HOW TO COMPLETE THIS TASK: Report every line below that holds the word "bold".

====== DATASET CONTENT

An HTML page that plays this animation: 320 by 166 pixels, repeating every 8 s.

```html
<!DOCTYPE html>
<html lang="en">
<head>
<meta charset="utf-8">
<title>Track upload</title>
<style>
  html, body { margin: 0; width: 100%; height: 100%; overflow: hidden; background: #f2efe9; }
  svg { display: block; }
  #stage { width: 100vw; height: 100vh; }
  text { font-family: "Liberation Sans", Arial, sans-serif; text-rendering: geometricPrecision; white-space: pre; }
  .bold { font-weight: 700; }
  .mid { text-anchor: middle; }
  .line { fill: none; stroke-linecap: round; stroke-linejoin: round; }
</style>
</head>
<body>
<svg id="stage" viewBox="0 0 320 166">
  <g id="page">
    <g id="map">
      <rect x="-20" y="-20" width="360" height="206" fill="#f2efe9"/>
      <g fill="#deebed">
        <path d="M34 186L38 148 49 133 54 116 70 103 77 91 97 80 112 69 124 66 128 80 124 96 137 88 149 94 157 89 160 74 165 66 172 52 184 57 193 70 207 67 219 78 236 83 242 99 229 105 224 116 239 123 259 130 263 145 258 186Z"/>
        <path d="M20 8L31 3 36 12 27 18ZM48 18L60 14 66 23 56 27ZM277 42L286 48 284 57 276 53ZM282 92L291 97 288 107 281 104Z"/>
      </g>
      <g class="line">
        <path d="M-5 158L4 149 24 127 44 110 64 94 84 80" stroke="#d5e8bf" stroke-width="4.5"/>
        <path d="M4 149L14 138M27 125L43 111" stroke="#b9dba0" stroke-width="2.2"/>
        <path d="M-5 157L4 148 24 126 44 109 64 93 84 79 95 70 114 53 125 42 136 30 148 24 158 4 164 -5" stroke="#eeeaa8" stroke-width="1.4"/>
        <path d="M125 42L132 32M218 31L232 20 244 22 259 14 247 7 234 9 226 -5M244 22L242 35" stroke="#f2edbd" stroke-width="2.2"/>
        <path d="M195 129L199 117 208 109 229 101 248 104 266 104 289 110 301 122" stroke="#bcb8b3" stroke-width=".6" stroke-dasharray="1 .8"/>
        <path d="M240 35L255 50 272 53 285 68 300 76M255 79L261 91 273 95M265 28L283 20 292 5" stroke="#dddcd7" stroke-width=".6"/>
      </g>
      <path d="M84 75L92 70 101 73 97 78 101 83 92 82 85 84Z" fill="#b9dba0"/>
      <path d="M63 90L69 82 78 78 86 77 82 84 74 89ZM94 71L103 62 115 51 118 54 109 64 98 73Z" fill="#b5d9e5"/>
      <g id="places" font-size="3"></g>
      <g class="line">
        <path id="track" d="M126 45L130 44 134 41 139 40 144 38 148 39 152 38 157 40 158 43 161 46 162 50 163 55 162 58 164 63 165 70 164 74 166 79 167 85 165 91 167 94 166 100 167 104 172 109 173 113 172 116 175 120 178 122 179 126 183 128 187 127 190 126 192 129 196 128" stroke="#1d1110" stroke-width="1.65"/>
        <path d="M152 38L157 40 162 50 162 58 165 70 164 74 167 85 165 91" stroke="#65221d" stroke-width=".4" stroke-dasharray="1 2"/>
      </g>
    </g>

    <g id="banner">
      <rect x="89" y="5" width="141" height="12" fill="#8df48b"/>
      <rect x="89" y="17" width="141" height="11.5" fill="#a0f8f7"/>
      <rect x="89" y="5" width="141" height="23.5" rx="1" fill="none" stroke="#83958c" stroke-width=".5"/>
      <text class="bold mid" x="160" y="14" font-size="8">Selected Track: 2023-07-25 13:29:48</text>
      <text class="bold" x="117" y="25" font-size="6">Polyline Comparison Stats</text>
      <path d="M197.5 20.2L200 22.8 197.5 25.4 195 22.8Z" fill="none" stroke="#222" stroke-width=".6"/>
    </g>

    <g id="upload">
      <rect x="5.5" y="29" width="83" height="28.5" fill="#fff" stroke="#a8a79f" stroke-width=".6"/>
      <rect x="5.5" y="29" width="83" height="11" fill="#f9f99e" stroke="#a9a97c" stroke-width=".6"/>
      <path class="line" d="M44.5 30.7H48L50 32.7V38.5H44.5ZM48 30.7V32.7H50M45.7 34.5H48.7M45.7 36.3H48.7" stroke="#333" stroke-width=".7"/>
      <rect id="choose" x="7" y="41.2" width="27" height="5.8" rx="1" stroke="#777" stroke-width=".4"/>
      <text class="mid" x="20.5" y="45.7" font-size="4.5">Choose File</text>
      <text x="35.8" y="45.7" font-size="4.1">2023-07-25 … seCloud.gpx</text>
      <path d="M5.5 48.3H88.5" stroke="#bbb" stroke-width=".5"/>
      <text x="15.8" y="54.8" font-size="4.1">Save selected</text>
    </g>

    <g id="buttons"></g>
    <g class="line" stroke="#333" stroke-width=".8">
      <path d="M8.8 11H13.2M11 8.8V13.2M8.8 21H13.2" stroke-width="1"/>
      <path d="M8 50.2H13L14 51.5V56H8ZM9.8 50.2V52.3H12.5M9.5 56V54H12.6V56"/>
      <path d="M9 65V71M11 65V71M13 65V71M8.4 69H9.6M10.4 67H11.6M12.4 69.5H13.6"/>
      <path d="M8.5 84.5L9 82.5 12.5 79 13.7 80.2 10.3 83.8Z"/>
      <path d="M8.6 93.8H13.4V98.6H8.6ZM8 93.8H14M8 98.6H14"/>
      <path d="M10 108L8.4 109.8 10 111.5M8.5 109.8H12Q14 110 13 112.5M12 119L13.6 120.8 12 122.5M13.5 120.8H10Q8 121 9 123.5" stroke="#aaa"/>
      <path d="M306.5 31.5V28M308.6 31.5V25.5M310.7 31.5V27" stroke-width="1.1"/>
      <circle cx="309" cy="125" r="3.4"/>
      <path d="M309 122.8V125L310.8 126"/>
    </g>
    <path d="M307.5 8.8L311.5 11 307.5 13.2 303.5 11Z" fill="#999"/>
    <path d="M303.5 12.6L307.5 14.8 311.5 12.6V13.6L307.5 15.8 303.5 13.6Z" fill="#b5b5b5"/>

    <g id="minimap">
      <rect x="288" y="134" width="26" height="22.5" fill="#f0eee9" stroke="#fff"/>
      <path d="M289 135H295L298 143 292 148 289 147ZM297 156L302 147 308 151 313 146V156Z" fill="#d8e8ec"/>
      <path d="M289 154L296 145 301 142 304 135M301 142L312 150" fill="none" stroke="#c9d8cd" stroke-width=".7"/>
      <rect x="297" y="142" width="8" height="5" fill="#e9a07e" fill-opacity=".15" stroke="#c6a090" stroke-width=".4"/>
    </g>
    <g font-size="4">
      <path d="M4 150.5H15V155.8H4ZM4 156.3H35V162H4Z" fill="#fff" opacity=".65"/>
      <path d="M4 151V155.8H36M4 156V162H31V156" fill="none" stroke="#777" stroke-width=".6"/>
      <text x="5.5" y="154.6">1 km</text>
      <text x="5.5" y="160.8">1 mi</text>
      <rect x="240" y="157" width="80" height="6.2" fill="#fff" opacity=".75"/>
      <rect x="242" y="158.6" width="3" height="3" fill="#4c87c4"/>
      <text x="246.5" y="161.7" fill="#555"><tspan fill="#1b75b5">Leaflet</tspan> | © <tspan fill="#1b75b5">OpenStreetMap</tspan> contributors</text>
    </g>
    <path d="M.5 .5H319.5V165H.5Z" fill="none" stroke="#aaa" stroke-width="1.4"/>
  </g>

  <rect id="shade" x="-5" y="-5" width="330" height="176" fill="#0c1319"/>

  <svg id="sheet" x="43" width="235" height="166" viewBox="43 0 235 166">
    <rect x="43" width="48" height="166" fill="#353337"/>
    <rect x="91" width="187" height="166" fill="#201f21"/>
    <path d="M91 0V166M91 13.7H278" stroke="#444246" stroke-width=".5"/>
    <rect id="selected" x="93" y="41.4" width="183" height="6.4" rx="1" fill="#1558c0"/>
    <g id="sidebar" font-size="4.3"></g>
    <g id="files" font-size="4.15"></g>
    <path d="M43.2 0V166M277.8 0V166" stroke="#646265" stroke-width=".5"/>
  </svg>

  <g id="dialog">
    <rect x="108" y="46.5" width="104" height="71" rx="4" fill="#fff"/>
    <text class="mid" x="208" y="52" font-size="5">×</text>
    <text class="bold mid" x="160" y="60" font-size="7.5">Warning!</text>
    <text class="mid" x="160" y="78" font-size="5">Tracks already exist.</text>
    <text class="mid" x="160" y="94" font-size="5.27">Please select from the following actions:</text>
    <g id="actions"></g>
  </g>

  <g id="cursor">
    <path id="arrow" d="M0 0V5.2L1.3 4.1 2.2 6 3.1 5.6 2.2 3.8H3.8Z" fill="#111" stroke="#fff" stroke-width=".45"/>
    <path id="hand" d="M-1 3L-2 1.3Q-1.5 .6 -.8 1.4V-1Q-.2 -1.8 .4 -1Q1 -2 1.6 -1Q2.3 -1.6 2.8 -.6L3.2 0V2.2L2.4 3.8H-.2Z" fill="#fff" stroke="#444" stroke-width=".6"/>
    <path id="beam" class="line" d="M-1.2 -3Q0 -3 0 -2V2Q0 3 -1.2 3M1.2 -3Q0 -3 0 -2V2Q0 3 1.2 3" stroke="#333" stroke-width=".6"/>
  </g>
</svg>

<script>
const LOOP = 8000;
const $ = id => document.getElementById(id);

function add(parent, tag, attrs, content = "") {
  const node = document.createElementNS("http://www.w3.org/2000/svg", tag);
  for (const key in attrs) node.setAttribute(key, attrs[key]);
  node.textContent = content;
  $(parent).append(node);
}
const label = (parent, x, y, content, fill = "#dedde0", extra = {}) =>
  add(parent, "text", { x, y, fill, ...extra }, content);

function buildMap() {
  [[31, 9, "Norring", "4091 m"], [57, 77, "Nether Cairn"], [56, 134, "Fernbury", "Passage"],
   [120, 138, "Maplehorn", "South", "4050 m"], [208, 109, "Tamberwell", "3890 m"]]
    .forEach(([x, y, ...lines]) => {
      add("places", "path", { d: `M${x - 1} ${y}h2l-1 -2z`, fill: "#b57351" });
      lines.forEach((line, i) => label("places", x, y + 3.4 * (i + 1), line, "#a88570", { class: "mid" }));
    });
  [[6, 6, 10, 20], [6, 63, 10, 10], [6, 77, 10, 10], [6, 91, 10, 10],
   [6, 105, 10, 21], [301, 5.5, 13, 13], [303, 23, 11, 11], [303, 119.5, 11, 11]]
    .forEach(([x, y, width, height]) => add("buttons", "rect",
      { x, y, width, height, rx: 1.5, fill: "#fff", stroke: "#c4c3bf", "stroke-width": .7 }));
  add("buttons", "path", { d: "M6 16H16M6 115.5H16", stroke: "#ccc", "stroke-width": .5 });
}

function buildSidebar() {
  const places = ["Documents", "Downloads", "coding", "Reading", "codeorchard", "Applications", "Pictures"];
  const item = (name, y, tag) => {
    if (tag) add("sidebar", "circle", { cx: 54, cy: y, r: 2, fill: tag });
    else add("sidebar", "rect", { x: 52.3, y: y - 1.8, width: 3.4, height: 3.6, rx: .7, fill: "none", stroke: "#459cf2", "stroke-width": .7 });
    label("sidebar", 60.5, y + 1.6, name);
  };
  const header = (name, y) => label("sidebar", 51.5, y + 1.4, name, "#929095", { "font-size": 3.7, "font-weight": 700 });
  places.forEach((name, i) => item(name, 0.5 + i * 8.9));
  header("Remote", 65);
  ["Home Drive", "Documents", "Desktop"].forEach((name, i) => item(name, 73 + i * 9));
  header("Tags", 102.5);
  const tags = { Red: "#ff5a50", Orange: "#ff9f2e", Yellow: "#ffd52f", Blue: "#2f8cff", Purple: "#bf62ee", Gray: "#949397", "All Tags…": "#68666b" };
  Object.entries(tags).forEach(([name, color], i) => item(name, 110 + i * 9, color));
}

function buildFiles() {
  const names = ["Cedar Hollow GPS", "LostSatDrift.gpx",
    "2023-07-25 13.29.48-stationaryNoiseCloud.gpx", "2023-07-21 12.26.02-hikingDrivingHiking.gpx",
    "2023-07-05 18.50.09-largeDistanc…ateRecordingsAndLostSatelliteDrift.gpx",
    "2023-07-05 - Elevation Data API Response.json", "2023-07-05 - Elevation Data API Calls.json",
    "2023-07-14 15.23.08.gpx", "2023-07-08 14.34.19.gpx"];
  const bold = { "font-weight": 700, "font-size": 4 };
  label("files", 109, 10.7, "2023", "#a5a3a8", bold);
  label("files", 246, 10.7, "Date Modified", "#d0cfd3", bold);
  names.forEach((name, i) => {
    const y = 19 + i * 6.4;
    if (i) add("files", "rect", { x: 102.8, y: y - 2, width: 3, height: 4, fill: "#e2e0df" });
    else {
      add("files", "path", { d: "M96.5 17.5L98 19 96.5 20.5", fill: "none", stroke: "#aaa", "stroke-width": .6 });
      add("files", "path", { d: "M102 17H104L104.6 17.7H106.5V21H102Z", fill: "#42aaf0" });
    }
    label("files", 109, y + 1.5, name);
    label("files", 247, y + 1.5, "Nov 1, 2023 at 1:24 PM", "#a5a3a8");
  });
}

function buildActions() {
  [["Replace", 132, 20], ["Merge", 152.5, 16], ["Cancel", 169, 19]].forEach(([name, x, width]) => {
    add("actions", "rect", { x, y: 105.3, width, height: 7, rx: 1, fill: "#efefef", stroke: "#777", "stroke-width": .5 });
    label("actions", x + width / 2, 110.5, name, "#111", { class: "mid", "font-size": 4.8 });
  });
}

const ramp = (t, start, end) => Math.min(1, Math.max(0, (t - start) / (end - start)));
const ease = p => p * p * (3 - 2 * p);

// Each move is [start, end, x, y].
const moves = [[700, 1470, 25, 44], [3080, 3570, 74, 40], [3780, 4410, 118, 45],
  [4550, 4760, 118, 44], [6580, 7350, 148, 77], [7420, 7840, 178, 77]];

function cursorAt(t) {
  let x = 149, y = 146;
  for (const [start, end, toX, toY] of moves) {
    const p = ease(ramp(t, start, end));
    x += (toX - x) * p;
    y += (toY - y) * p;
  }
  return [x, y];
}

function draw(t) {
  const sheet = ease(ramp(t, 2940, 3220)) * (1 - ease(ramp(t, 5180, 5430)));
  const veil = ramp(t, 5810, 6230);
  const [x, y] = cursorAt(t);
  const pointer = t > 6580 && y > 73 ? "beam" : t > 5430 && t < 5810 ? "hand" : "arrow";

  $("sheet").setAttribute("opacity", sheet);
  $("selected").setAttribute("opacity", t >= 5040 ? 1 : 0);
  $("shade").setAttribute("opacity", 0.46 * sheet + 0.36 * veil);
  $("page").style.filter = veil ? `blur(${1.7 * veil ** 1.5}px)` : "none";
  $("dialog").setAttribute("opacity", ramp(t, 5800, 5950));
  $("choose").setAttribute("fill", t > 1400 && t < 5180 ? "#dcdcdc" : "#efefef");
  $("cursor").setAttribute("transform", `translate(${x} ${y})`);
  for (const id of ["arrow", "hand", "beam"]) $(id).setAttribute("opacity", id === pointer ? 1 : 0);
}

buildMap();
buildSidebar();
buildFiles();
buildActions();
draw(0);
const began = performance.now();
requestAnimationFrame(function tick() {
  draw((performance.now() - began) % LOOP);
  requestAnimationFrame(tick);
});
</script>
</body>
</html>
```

============
====== DATASET CONTENT

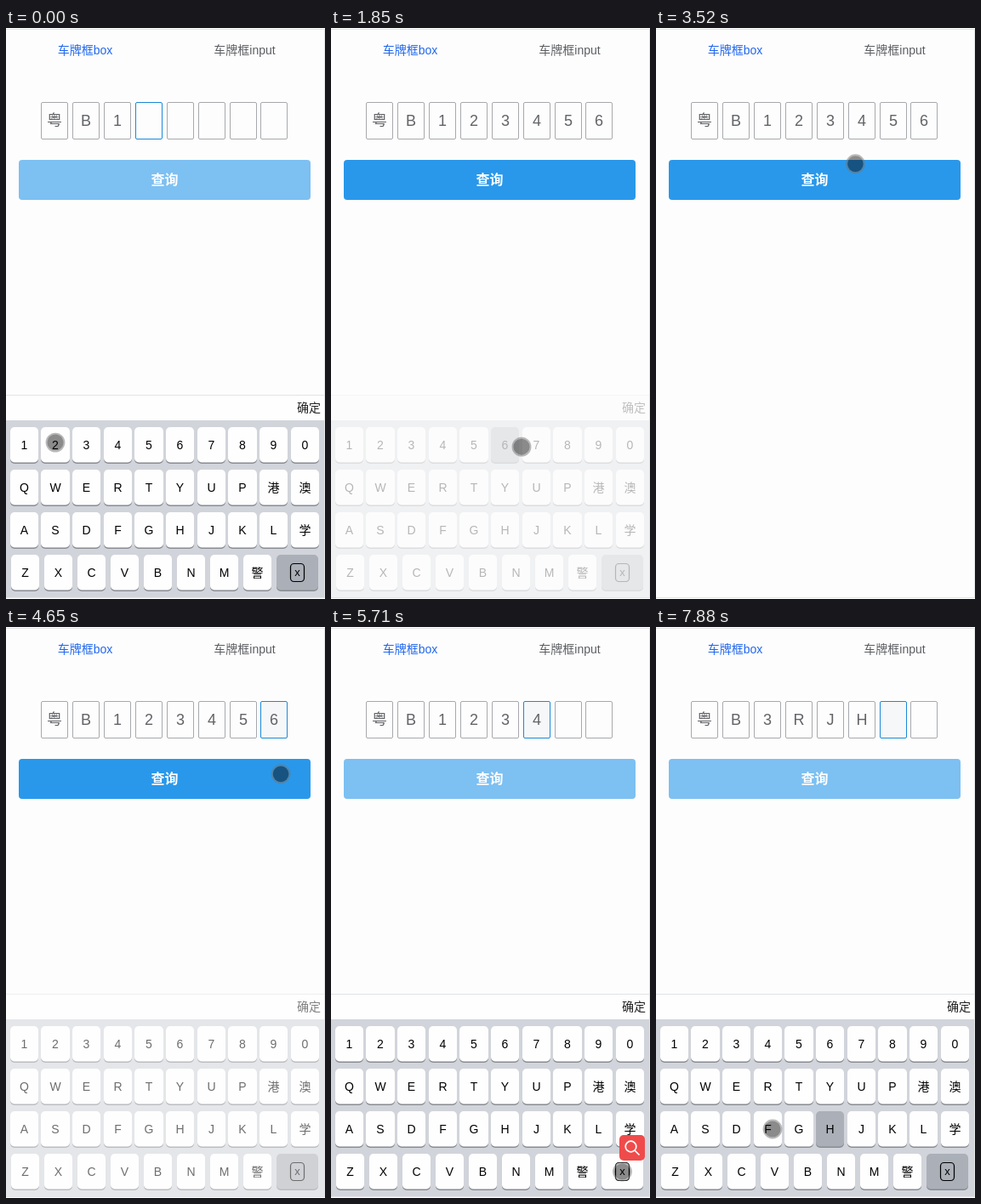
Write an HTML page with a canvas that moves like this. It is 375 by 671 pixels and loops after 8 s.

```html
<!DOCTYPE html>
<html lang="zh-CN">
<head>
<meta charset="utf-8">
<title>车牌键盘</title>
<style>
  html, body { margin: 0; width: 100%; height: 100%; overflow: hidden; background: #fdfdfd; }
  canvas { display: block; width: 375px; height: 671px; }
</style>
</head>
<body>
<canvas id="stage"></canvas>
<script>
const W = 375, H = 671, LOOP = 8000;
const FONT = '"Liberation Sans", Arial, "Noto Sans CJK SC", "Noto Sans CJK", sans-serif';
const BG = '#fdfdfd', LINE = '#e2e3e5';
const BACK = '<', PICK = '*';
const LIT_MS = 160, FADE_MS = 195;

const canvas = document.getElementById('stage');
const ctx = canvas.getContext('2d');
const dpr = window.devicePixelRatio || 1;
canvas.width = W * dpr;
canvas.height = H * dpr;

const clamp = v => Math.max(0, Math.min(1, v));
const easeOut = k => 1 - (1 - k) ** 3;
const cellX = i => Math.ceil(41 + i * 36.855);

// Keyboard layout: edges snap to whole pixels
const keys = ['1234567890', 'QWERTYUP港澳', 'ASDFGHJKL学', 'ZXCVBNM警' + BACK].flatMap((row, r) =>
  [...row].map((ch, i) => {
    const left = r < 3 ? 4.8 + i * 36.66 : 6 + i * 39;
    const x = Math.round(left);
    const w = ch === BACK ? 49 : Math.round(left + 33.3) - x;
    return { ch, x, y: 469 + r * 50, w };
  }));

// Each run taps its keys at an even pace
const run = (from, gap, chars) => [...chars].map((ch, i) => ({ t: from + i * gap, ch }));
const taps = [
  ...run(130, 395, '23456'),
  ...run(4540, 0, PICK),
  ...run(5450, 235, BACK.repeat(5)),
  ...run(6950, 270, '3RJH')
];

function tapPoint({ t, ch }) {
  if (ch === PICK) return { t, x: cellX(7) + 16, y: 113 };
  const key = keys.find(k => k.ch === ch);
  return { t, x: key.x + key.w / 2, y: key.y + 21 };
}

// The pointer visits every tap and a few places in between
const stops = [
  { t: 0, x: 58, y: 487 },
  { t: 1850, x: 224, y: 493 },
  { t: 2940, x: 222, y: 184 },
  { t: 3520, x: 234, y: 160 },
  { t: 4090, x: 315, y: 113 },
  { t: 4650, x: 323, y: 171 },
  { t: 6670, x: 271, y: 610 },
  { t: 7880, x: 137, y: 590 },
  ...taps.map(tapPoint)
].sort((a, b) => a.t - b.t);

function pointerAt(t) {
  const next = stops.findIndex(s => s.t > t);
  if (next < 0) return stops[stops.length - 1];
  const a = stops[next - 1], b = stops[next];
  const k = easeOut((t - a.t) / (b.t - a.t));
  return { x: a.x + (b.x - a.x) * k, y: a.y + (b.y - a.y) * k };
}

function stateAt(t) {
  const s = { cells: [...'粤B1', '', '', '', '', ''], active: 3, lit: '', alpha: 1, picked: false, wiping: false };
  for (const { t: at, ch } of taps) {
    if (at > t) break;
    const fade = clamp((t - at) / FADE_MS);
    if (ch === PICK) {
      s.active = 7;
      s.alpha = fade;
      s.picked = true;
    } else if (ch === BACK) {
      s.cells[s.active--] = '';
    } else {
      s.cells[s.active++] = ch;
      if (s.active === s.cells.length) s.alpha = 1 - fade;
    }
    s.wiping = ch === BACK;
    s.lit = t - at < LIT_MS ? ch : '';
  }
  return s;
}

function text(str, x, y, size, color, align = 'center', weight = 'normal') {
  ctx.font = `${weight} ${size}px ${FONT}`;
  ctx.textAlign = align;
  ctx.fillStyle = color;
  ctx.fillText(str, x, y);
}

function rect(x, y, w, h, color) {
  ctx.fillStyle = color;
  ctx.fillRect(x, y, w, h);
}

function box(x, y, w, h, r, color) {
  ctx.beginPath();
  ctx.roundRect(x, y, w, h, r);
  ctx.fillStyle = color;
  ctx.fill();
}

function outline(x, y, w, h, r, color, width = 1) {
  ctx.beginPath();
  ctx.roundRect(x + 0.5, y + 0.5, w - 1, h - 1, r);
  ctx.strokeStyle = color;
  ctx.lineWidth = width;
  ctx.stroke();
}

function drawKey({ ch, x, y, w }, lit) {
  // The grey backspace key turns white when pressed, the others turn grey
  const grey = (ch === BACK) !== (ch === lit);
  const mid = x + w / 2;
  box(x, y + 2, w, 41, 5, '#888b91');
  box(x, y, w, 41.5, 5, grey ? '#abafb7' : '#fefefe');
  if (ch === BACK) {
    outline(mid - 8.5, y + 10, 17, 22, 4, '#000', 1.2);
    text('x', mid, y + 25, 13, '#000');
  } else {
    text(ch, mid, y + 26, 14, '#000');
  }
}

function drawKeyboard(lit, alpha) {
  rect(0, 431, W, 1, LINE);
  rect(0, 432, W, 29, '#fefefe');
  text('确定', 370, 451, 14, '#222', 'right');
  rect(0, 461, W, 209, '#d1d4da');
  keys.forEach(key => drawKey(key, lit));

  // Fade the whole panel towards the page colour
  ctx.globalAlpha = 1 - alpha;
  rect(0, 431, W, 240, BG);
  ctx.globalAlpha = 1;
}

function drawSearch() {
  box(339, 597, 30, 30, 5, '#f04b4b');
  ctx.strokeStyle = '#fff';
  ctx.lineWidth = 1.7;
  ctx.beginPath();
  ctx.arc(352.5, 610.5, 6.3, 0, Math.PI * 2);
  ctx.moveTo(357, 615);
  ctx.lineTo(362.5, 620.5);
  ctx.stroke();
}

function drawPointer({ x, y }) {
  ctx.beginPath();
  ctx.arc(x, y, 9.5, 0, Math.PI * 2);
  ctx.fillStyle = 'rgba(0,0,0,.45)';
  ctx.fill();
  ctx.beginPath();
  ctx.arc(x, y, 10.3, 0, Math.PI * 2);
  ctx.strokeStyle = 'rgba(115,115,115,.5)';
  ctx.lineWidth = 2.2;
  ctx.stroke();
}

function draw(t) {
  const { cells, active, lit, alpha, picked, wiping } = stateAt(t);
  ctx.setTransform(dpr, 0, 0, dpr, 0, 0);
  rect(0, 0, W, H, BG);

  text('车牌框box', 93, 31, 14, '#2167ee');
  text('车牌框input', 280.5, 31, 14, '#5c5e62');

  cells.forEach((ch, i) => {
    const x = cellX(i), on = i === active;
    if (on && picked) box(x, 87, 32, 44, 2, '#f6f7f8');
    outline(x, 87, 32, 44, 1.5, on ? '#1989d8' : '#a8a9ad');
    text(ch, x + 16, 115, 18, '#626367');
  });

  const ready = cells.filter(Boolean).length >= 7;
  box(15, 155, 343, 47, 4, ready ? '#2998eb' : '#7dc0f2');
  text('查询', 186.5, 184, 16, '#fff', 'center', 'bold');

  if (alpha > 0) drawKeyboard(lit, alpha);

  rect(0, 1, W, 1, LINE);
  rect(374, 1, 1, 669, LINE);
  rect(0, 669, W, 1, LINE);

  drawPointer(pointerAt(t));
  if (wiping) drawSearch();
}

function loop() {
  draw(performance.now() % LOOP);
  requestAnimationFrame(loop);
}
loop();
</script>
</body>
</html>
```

============

TASK OUTPUT:
  .bold { font-weight: 700; }
      <text class="bold mid" x="160" y="14" font-size="8">Selected Track: 2023-07-25 13:29:48</text>
      <text class="bold" x="117" y="25" font-size="6">Polyline Comparison Stats</text>
    <text class="bold mid" x="160" y="60" font-size="7.5">Warning!</text>
  const bold = { "font-weight": 700, "font-size": 4 };
  label("files", 109, 10.7, "2023", "#a5a3a8", bold);
  label("files", 246, 10.7, "Date Modified", "#d0cfd3", bold);
  text('查询', 186.5, 184, 16, '#fff', 'center', 'bold');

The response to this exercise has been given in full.